Warsaw Ghetto Uprising and death[edit]

In January 1943, during the next wave of deportations, the Warsaw Jews put up scattered armed resistance.[10]:127 The ŻOB infiltrated the Jews rounded up for deportation and launched a surprise attack on the Germans. Most were killed, but the leader, Mordechai Anielewicz, managed to escape. During the action, Altman returned to the ghetto with another female smuggler, Tema Schneiderman (he), to fight with the ŻOB. Both were apprehended and taken to the Umschlagplatz for deportation to Treblinka, but Altman was released by a Jewish ghetto policeman acting for Hashomer Hatzair.[1][2]:170–171 The resistance was partly successful: the Germans only deported 5,000 Jews, rather than the 8,000 that they had wanted to.[9] After the January skirmish, the Home Army began to support the ŻOB in earnest, and the remaining Jews trained and built bunkers in preparation for the final liquidation. Altman and Wilner were also able to buy a few weapons on the black market. Wilner was arrested in March, but he did not betray the resistance even under torture. Afraid that the Germans had tracked her down, Altman returned to the ghetto, replaced by Yitzhak Zuckerman as liaison to the Polish resistance.[1]

Warsaw Ghetto in flames during the uprising

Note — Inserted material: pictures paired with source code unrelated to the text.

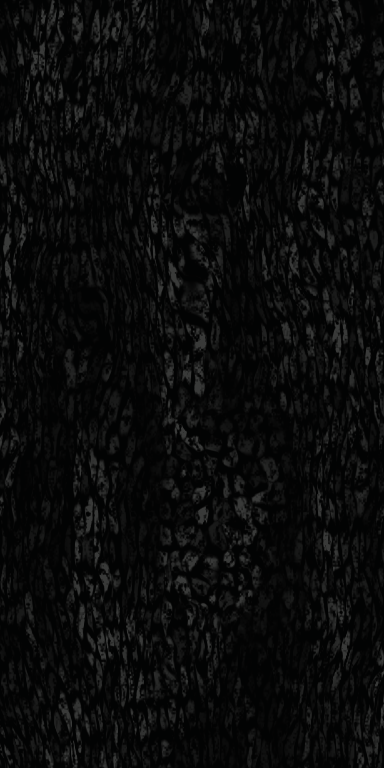
This texture is drawn by a Shadertoy shader. Its source:

```glsl
// Charred tree bark: near-black, with thin broken grey ridges running upward.
// Stretched Voronoi plates follow a warped grain that parts around knots;
// streaky noise varies the tone, and fine noise roughens every plate.

vec2 hash2(vec2 p) {
    vec3 q = fract(p.xyx * vec3(0.1031, 0.1030, 0.0973));
    q += dot(q, q.yzx + 33.33);
    return fract((q.xx + q.yz) * q.zy);
}

float noise(vec2 p) {
    vec2 i = floor(p), f = fract(p);
    f = f * f * (3.0 - 2.0 * f);
    float low = mix(hash2(i).x, hash2(i + vec2(1, 0)).x, f.x);
    float high = mix(hash2(i + vec2(0, 1)).x, hash2(i + vec2(1, 1)).x, f.x);
    return mix(low, high, f.y);
}

float fbm(vec2 p) {
    float sum = 0.0, gain = 0.5;
    for (int i = 0; i < 4; i++) {
        sum += gain * noise(p);
        p = p * 2.03 + 17.3;
        gain *= 0.5;
    }
    return sum / 0.9375;
}

// x: distance to the plate border, y: random tone of the plate
vec2 plates(vec2 p) {
    vec2 cell = floor(p);
    float nearest = 9.0, second = 9.0, tone = 0.0;
    for (int y = -1; y <= 1; y++)
    for (int x = -1; x <= 1; x++) {
        vec2 id = cell + vec2(x, y);
        vec2 h = hash2(id + 50.0);
        float d = length(id + 0.1 + 0.8 * h - p);
        if (d < nearest) {
            second = nearest;
            nearest = d;
            tone = hash2(id + 131.0).y;
        } else {
            second = min(second, d);
        }
    }
    return vec2(second - nearest, tone);
}

// Brightness of one layer of plates with ragged borders
float plateLayer(vec2 p, vec2 scale, float raggedness) {
    vec2 plate = plates(p * scale);
    float ragged = (noise(p * scale * 3.0) - 0.5) * raggedness;
    float body = smoothstep(0.08, 0.46, plate.x + ragged);
    return body * mix(0.25, 1.0, plate.y);
}

// 1 at the centre of an ellipse, falling smoothly to 0
float softSpot(vec2 p, vec2 centre, vec2 radius) {
    vec2 d = (p - centre) / radius;
    return exp(-dot(d, d));
}

// Sideways shift that leads the grain around a knot
float knotShift(vec2 p, vec2 centre, float radius) {
    vec2 d = (p - centre) * vec2(1.0, 0.45);
    float area = radius * radius;
    return -d.x * area / (dot(d, d) + area);
}

vec2 bendGrain(vec2 p, vec2 knot) {
    float shift = 0.10 * noise(p * vec2(2.6, 1.9) + 4.0);
    shift += 0.035 * noise(p * vec2(8.0, 5.5));
    shift += 0.010 * noise(p * vec2(24.0, 19.0));
    shift += knotShift(p, knot, 0.07);
    shift += knotShift(p, vec2(0.24, 1.20), 0.04);
    return p + vec2(shift, 0.02 * noise(p * 9.0 + 8.0));
}

void mainImage(out vec4 fragColor, in vec2 fragCoord) {
    const vec3 charBlack = vec3(0.009, 0.010, 0.010);
    const vec3 ashGrey = vec3(0.222, 0.226, 0.222);
    vec2 knot = vec2(0.50, 1.27);

    vec2 p = fragCoord / iResolution.x;
    vec2 grain = bendGrain(p, knot);

    // Long narrow fibres, giving way to blocky flakes in one region
    float fibres = plateLayer(grain, vec2(48.0, 11.0), 0.5);
    float flakes = plateLayer(grain + 3.0, vec2(29.0, 17.0), 0.6);
    float flakyZone = softSpot(p, vec2(0.60, 0.68), vec2(0.24, 0.38));
    flakyZone = smoothstep(0.35, 0.65, flakyZone + 0.6 * (fbm(p * 9.0) - 0.5));
    float bark = mix(fibres, flakes, flakyZone);

    // Fine roughness and broad vertical streaks of soot
    float rough = noise(grain * vec2(150.0, 70.0)) * 0.6
                + noise(p * vec2(230.0, 190.0)) * 0.4;
    bark *= smoothstep(0.20, 0.75, rough);
    float streaks = fbm(grain * vec2(9.0, 1.6) + 21.0);
    bark *= mix(0.45, 1.55, smoothstep(0.25, 0.75, streaks));

    // Black knot core and a cluster of ragged pits
    float core = softSpot(p, knot, vec2(0.022, 0.07));
    float pitArea = softSpot(p, vec2(0.64, 1.54), vec2(0.11, 0.13));
    float pits = smoothstep(0.42, 0.54, pitArea * fbm(p * vec2(21.0, 17.0)) * 1.15);
    float slit = softSpot(p, vec2(0.60, 1.85), vec2(0.024, 0.045));
    bark *= (1.0 - 0.9 * core) * (1.0 - pits);
    bark *= 1.0 - smoothstep(0.3, 0.6, slit);

    fragColor = vec4(mix(charBlack, ashGrey, clamp(bark, 0.0, 1.0)), 1.0);
}
```
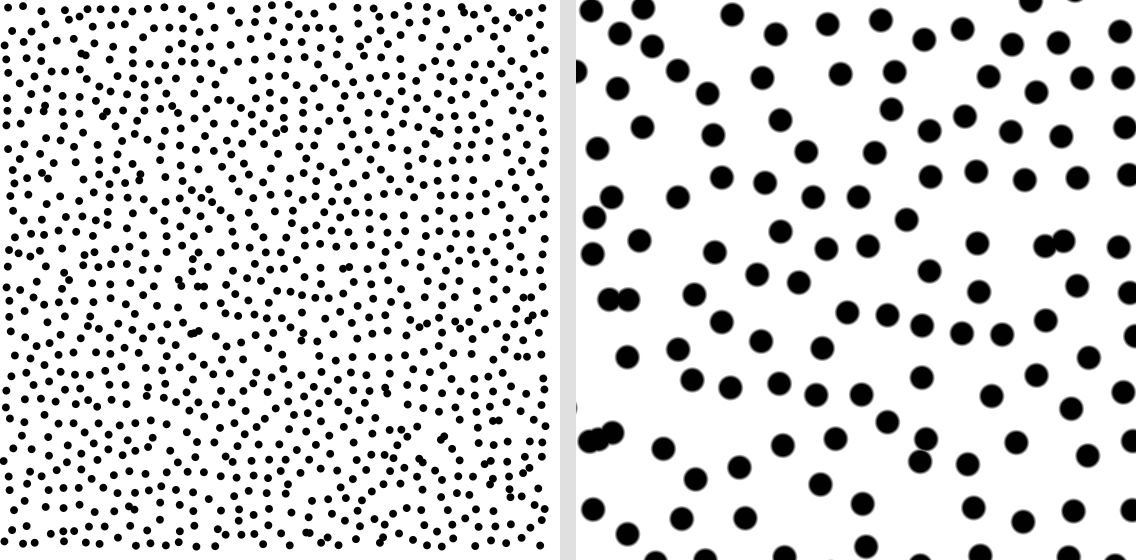
Left: the whole. Right: its middle third, enlarged.
Give the GLSL for this pattern, as a three.js fragment shader.

```glsl
// Evenly scattered black dots on white, with a few touching pairs.
#define CELLS 32.0         // dots along each side
#define FIELD 0.985        // width of the dotted field
#define DOT_RADIUS 0.00697
#define EDGE_SOFTNESS 0.0018
#define SPACING 1.0        // preferred distance between dots, in cells
#define PUSH 0.45          // share of each overlap removed per relaxation
#define STRAY_SHARE 0.07   // dots that wander towards a neighbour
#define STRAY_STEP 0.6
#define INK vec3(0.005)
#define PAPER vec3(1.0)

varying vec2 vUv;

vec2 hash2(vec2 p) {
  vec3 q = fract(p.xyx * vec3(0.1031, 0.1030, 0.0973));
  q += dot(q, q.yzx + 33.33);
  return fract((q.xx + q.yz) * q.zy);
}

vec2 jittered(vec2 cell) {
  return cell + hash2(cell + 57.0);
}

// Displacement that separates two dots closer than SPACING
vec2 repel(vec2 a, vec2 b) {
  vec2 away = a - b;
  float gap = max(length(away), 0.001);
  return away / gap * max(SPACING - gap, 0.0) * PUSH;
}

// First relaxation of the jittered grid
vec2 relaxedOnce(vec2 cell) {
  vec2 p = jittered(cell);
  vec2 shift = vec2(0.0);
  for (int j = -1; j <= 1; j++) {
    for (int i = -1; i <= 1; i++) {
      if (i != 0 || j != 0) shift += repel(p, jittered(cell + vec2(i, j)));
    }
  }
  return p + shift;
}

// Second relaxation evens out the remaining clumps
vec2 relaxedTwice(vec2 cell) {
  vec2 p = relaxedOnce(cell);
  vec2 shift = vec2(0.0);
  for (int j = -1; j <= 1; j++) {
    for (int i = -1; i <= 1; i++) {
      if (i != 0 || j != 0) shift += repel(p, relaxedOnce(cell + vec2(i, j)));
    }
  }
  return p + shift;
}

vec2 dotCentre(vec2 cell) {
  vec2 p = relaxedTwice(cell);
  vec2 chance = hash2(cell + 211.0);
  if (chance.x < STRAY_SHARE) {
    float angle = 6.2832 * chance.y;
    p += STRAY_STEP * vec2(cos(angle), sin(angle));
  }
  // Stay within reach of the cell search and inside the ragged field border
  p = clamp(p, cell - 0.7, cell + 1.7);
  vec2 margin = 0.2 + 0.35 * hash2(cell + 401.0);
  return clamp(p, margin, CELLS - margin);
}

void main() {
  // The field touches the upper left corner
  vec2 uv = vec2(vUv.x, vUv.y - (1.0 - FIELD));
  float cellSize = FIELD / CELLS;
  vec2 pos = uv / cellSize;
  vec2 home = floor(pos);

  // Distance to the nearest dot centre
  float nearest = 10.0;
  for (int j = -1; j <= 1; j++) {
    for (int i = -1; i <= 1; i++) {
      vec2 cell = home + vec2(i, j);
      bool inside = min(cell.x, cell.y) > -0.5 && max(cell.x, cell.y) < CELLS - 0.5;
      if (inside) nearest = min(nearest, distance(pos, dotCentre(cell)));
    }
  }

  float edge = nearest * cellSize - DOT_RADIUS;
  float ink = clamp(0.5 - edge / EDGE_SOFTNESS, 0.0, 1.0);
  gl_FragColor = vec4(mix(PAPER, INK, ink), 1.0);
}
```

On 18 April, German forces surrounded the ghetto in preparation for its liquidation. Altman, whose function was still to relay messages, reported the initial success of the resistance to Zuckerman via telephone. On 21 April, as the Germans began to burn the ghetto, Anielewicz took refuge in a bunker at 18 Mila Street; Altman became the courier between the command bunker and another bunker where the wounded were held. She also rescued some fighters from the fires. At this time, the fighters decided to try to escape via the sewer system. When the Germans discovered the Mila Street bunker on 8 May, they filled it with gas to force the inhabitants to leave. Anielewicz and many other resistance fighters committed suicide. Altman, although wounded, was one of six who managed to escape and was found by Zivia Lubetkin and Marek Edelman, who smuggled her out to the Aryan side.[1]

Altman hid with other Jewish fighters in a celluloid factory. On 24 May, an accidental fire broke out. Severely burned, Altman was forced into the open where she was captured by police who turned her over to the Gestapo.[7]:115–116 She died of her injuries two days later.[1][2]:187–192

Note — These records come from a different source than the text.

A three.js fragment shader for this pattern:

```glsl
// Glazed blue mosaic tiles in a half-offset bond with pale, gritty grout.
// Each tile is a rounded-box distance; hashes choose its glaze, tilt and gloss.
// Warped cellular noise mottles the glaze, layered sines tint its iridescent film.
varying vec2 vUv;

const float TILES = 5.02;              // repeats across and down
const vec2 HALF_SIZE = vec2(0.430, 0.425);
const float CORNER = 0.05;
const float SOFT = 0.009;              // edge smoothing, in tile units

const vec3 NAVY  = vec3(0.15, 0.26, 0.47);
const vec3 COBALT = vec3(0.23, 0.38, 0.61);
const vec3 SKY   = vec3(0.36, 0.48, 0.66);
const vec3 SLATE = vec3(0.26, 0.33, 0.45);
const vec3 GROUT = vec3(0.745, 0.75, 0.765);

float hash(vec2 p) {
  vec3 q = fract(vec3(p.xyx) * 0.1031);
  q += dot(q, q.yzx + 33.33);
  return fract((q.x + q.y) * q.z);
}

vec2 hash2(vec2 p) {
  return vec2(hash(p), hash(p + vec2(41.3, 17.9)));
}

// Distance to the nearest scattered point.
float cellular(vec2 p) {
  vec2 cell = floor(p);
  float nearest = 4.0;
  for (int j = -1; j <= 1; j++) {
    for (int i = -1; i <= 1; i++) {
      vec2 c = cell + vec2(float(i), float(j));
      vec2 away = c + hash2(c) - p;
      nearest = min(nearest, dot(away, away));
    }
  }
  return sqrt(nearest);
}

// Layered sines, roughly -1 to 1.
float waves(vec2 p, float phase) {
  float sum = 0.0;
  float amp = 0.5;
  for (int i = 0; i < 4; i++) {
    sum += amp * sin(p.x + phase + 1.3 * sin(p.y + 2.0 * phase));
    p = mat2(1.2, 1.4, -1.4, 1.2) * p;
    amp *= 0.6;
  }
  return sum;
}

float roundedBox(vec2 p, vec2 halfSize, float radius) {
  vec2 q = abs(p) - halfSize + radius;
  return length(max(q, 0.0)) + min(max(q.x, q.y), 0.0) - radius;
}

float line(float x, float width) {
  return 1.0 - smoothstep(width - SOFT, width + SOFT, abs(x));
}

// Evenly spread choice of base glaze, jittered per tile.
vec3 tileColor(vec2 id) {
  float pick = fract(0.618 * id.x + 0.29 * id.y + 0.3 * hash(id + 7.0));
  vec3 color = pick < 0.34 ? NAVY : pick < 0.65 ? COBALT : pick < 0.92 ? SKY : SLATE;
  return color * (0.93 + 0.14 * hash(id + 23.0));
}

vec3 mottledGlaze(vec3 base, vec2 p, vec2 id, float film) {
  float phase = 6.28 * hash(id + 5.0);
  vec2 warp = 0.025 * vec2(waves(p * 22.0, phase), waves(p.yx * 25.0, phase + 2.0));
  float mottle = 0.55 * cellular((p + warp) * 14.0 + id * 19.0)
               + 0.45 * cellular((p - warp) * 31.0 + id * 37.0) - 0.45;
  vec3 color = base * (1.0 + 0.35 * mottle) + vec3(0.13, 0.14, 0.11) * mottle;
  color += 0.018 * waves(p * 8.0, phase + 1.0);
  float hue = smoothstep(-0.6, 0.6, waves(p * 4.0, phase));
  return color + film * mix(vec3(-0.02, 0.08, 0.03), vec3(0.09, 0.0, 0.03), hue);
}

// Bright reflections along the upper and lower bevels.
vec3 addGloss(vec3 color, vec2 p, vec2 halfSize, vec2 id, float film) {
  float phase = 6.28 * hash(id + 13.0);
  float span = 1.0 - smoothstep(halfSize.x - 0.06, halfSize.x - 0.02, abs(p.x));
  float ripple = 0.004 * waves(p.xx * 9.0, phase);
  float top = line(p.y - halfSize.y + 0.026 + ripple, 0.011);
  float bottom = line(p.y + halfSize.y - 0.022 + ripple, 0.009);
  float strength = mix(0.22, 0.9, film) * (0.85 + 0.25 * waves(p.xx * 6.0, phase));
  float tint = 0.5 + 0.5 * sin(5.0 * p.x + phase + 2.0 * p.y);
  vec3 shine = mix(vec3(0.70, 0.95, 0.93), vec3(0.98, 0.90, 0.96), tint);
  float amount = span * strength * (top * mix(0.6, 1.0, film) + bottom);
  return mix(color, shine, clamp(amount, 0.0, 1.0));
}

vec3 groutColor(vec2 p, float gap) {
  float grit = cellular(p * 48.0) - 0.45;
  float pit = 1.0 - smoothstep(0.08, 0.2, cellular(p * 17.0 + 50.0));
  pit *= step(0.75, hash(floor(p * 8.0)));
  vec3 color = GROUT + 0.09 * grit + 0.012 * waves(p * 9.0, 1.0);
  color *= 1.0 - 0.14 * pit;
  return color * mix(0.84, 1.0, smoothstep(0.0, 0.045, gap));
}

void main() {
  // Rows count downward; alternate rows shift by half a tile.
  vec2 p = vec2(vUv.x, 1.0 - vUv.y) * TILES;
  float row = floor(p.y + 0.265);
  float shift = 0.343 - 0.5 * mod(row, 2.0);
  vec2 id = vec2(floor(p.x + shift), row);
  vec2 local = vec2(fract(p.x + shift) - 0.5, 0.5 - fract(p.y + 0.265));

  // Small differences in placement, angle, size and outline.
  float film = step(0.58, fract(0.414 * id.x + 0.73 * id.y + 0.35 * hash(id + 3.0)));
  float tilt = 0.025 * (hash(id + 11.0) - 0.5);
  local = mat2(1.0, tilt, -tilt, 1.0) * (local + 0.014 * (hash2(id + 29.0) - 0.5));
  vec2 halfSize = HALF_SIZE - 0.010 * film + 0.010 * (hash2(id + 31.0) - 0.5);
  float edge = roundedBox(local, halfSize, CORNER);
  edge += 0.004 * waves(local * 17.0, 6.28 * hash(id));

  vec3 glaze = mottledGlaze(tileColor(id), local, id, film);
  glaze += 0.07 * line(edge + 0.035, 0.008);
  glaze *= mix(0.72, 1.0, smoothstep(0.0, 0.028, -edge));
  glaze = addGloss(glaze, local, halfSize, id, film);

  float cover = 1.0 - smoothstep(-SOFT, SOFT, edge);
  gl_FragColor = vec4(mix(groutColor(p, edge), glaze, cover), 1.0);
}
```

Notes[edit]

  1. ^ Many Polish Jews spoke Yiddish as their primary language, and their accent in Polish gave them away as Jews.[5]
  2. ^ A few days later, Kovner released a manifesto to this effect: Let us not go like lambs to the slaughter! (he)[8]

References[edit]

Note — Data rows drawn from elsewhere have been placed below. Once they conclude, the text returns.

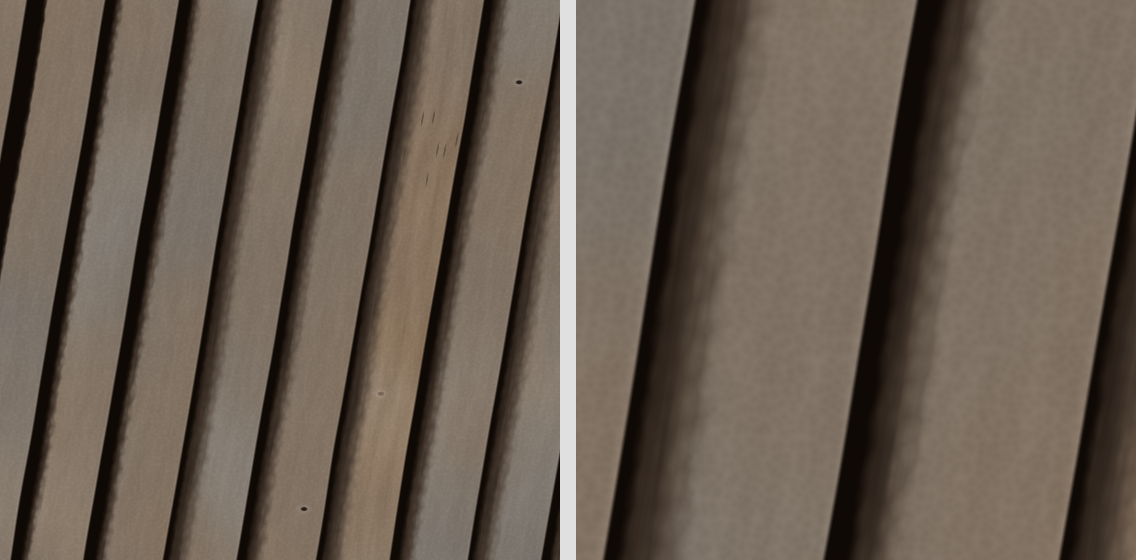
Left, the full canvas; right, a detail of the centre.
A Shadertoy shader for this texture:

```glsl
// Slanted weathered wooden slats, each overlapping the next with a dark gap.
// A sheared coordinate counts the slats; each one is a black gap, a ragged
// soft shadow and a taupe face varied by layered sines and cellular grain.

const float PITCH = 0.1361;   // horizontal distance between slats
const float SLANT = 0.170;    // sideways lean from bottom to top
const float START = 0.0165;   // first gap on the bottom edge
const float WORN_SLAT = 4.0;  // the most weathered slat

const vec3 BLACK  = vec3(0.06, 0.035, 0.018);
const vec3 UMBER  = vec3(0.17, 0.13, 0.10);
const vec3 SHADOW = vec3(0.285, 0.235, 0.195);
const vec3 TAUPE  = vec3(0.495, 0.445, 0.395);
const vec3 PALE   = vec3(0.535, 0.495, 0.45);
const vec3 WARM   = vec3(0.018, 0.0, -0.018);

vec2 hash2(vec2 p) {
    vec3 q = fract(p.xyx * vec3(0.1031, 0.1030, 0.0973));
    q += dot(q, q.yzx + 33.33);
    return fract((q.xx + q.yz) * q.zy);
}

// Cellular noise: distance to the nearest point, and that point's random id
vec2 cells(vec2 p) {
    vec2 cell = floor(p), nearest = vec2(9.0, 0.0);
    for (int y = -1; y <= 1; y++)
    for (int x = -1; x <= 1; x++) {
        vec2 c = cell + vec2(x, y);
        vec2 point = hash2(c);
        float d = length(c + point - p);
        if (d < nearest.x) nearest = vec2(d, fract(point.x * 7.0 + point.y * 13.0));
    }
    return nearest;
}

// Layered sines, roughly -1 to 1
float waves(vec2 p) {
    float sum = 0.0, amp = 0.55;
    for (int i = 0; i < 4; i++) {
        sum += amp * sin(p.x + 1.7 * sin(p.y));
        p = mat2(1.3, 1.1, -1.1, 1.3) * p + 2.3;
        amp *= 0.55;
    }
    return sum;
}

// Gap position of slat k; even slats sit slightly to the right
float gapEdge(float k) {
    return k + 0.035 * (1.0 - mod(k, 2.0));
}

// Wood face: broad stains, fine grain and cracks on the worn slat
vec3 slatFace(vec2 uv, float u, float k) {
    float worn = exp(-4.0 * (k - WORN_SLAT) * (k - WORN_SLAT));
    float stain = waves(uv * vec2(7.0, 5.0) + k * 2.7);
    float streak = waves(vec2(u * 19.0, uv.y * 13.0));
    float tint = hash2(vec2(k + 20.0, 7.0)).x - 0.5;
    vec3 col = mix(TAUPE, PALE, smoothstep(-0.4, 1.2, stain + 0.6 * tint));
    col += WARM * (waves(uv.yx * 5.0 + k * 1.9) + 1.5 * worn);
    col += 0.007 * streak * (1.0 + 2.0 * worn);
    col += 0.03 * (cells(uv * 170.0).x - 0.45);
    col += 0.02 * (cells(vec2(u * 14.0, uv.y * 24.0)).x - 0.45);

    // Thin cracks along the grain
    vec2 crack = cells(vec2(u * 11.0, uv.y * 11.0));
    float line = (1.0 - smoothstep(0.06, 0.2, crack.x)) * step(0.62, crack.y);
    float zone = smoothstep(0.6, 0.7, uv.y) * (1.0 - smoothstep(0.85, 0.9, uv.y));
    return mix(col, SHADOW, 0.6 * line * zone * worn);
}

// Small nail holes with a pale rim, spaced by a quadratic path
vec3 addNails(vec3 col, vec2 uv) {
    for (int i = 0; i < 3; i++) {
        float n = float(i);
        vec2 centre = vec2(0.543, 0.091) + n * vec2(0.082, 0.031) + n * n * vec2(0.055, 0.175);
        float strength = i == 1 ? 0.3 : 0.85;
        float d = length((uv - centre) * vec2(0.75, 1.2));
        col += 0.05 * (1.0 - smoothstep(0.004, 0.013, d));
        col = mix(col, BLACK, strength * (1.0 - smoothstep(0.002, 0.006, d)));
    }
    return col;
}

// Black gap and ragged shadow, at distance f right of the slat edge
vec3 addShadow(vec3 face, vec2 uv, float f, float u, float k, float aa) {
    float side = smoothstep(-1.0, 2.5, k);
    float drift = waves(vec2(k * 4.1, uv.y * 5.0 + k));
    float rough = cells(vec2(u * 13.0, uv.y * 55.0)).x - 0.45;
    float core = mix(0.15, 0.04, side) + 0.06 * mod(k, 2.0) + 0.012 * drift + 0.02 * rough;
    float reach = mix(0.23, 0.335, side) + 0.025 * drift + 0.06 * rough;
    float t = (f - core) / max(reach - core, 0.05);
    vec3 shade = mix(UMBER, SHADOW, smoothstep(0.0, 0.7, t));
    shade *= 1.0 + 0.12 * waves(vec2(u * 45.0, uv.y * 16.0));
    vec3 col = mix(shade, face, smoothstep(0.4, 1.15, t));
    return mix(BLACK, col, smoothstep(core - 0.02, core + 0.035 + aa, f));
}

void mainImage(out vec4 fragColor, in vec2 fragCoord) {
    vec2 uv = fragCoord / iResolution.xy;
    float aa = 1.5 / (iResolution.x * PITCH);

    // Slat coordinate: whole numbers fall on the gaps
    float u = (uv.x - SLANT * uv.y - START) / PITCH;
    u += 0.012 * waves(vec2(uv.x * 8.0, uv.y * 6.0));
    float k = floor(u);
    if (u < gapEdge(k)) k -= 1.0;
    float fromLeft = u - gapEdge(k), toRight = gapEdge(k + 1.0) - u;

    vec3 col = addNails(slatFace(uv, u, k), uv);
    col = addShadow(col, uv, fromLeft, u, k, aa);

    // Light rim, then a smooth drop into the next gap
    col += 0.035 * (1.0 - smoothstep(0.015, 0.06, toRight));
    col = mix(BLACK, col, smoothstep(0.0, 0.018 + aa, toRight));
    fragColor = vec4(col, 1.0);
}
```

  1. ^ a b c d e f g h i j k Shalev, Ziva. "Tosia Altman". Jewish Women Encyclopedia. 
  2. ^ a b c d e f g שלב, זבה; שלו, זיוה (1992). טוסיה: טוסיה אלטמן, מההנהגה הראשית של השומר הצעיר למיפקדת האירגון היהודי הלוחם (in Hebrew). מורשת. 
  3. ^ "טוסיה אלטמן" (in Hebrew). מוזיאון "משואה לתקומה" בקיבוץ יד מרדכי. Retrieved 7 August 2018. 
  4. ^ Senn, Alfred Erich (2007). Lithuania 1940: Revolution from Above. Rodopi. pp. 50, 73. ISBN 9042022256. 
  5. ^ Stopnicka Heller, Celia (1993). On the Edge of Destruction: Jews of Poland Between the Two World Wars. Wayne State University Press, 396 pages. p. 66. ISBN 0-8143-2494-0. 
  6. ^ Bauer, Yehuda (2002). Rethinking the Holocaust. Yale University Press. p. 172. ISBN 0300093004. Because Jewish men were marked by circumcision, Jewish women could more easily move around in Nazi-occupied Poland, which meant that they filled the centrally important role of emissaries between the ghettos; Vladka Peltel-Meed of the Bund, Tosia Altmann and Frumka Plotnicka of the Zionists, and many others did this work. 
  7. ^ a b c כפיר, אילן; דור, דני; בירן, חוה (2003). גיבורים ונואשים: 06 שנה למרד גטו וטרשה (in Hebrew). בית לוחמי הגיטאות. 
  8. ^ Feldman, Yael; Bowman, Steven (6 December 2007). "'Let Us Not Die as Sheep Led to the Slaughter'". Haaretz. Retrieved 8 August 2018. 
  9. ^ a b Guttman, Jon. "World War II: Warsaw Ghetto Uprising". HistoryNet. Retrieved 8 August 2018. 
  10. ^ a b Korboński, Stefan (1981). The Polish underground state: a guide to the underground, 1939–1945. Hippocrene Books. ISBN 9780882545172.